Exercise details: Please work out how many lines below contain the word "shade", and reply with only that number.

Supplied entries:
○ ○ ○ ○ ○ ○ ○

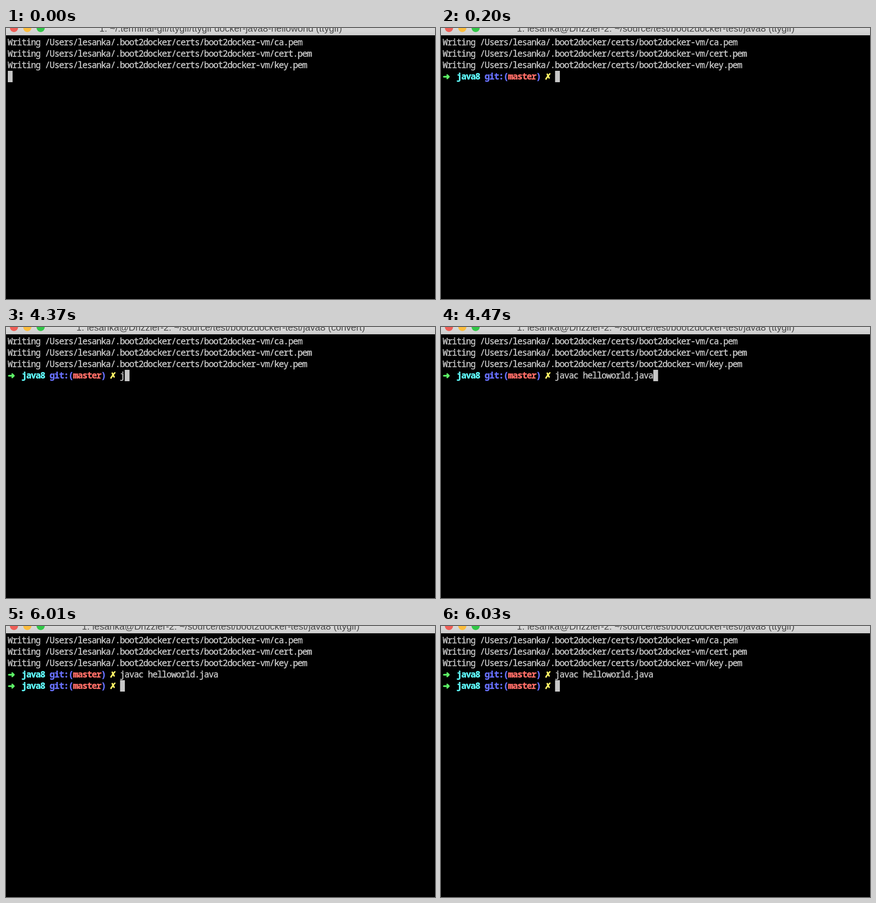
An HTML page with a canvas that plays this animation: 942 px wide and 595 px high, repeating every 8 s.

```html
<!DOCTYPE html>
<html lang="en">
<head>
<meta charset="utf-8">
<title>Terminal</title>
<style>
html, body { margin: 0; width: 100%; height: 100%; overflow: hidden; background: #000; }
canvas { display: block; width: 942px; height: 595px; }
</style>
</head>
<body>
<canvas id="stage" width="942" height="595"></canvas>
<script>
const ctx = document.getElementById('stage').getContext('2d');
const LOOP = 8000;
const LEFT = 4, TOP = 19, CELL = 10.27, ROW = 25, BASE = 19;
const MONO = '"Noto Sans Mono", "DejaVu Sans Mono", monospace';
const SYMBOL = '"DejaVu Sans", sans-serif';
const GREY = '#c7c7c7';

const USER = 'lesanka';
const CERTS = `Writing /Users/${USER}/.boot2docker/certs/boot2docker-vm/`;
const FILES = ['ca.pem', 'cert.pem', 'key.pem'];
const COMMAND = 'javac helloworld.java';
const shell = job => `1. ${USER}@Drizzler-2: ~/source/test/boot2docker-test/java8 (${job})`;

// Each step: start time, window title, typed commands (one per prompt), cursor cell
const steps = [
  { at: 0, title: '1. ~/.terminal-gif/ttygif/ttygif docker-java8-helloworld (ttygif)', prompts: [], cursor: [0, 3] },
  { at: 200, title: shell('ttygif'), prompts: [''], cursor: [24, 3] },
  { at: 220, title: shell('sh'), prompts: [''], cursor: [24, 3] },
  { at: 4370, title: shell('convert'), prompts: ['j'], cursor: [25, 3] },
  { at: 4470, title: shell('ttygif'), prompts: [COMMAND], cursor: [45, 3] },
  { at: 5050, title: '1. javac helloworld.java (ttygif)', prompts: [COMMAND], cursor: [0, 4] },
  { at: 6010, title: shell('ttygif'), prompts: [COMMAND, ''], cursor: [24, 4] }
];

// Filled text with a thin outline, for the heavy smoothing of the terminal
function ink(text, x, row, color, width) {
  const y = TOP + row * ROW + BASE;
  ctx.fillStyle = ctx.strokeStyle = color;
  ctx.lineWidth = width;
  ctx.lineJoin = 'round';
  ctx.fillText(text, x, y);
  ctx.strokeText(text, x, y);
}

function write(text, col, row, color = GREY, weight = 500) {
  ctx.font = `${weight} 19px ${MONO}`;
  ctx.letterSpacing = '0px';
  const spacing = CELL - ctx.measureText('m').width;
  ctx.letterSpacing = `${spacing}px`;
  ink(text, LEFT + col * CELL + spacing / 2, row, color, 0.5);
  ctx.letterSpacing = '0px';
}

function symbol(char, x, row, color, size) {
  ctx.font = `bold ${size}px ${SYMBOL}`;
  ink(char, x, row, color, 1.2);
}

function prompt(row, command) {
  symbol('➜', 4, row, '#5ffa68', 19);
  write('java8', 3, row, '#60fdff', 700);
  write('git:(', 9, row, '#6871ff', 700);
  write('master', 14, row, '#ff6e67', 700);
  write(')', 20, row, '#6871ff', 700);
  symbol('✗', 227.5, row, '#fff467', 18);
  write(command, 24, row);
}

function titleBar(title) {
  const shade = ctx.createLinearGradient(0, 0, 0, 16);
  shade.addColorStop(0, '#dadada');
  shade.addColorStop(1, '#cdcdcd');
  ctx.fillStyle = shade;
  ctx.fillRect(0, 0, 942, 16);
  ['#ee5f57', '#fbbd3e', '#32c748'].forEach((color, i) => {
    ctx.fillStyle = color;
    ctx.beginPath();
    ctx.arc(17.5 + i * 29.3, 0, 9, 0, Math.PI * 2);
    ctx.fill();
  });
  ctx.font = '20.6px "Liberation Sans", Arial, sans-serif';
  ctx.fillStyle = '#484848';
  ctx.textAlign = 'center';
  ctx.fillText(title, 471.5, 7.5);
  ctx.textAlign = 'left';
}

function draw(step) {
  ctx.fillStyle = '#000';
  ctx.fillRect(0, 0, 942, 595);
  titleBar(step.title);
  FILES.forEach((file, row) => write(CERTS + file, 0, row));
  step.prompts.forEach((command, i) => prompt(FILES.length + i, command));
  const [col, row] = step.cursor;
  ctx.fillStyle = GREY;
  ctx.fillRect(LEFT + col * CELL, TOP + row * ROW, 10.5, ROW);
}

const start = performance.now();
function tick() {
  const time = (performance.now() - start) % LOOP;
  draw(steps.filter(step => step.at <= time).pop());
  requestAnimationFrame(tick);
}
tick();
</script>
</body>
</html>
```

○ ○ ○ ○ ○ ○ ○

Answer to this task: 4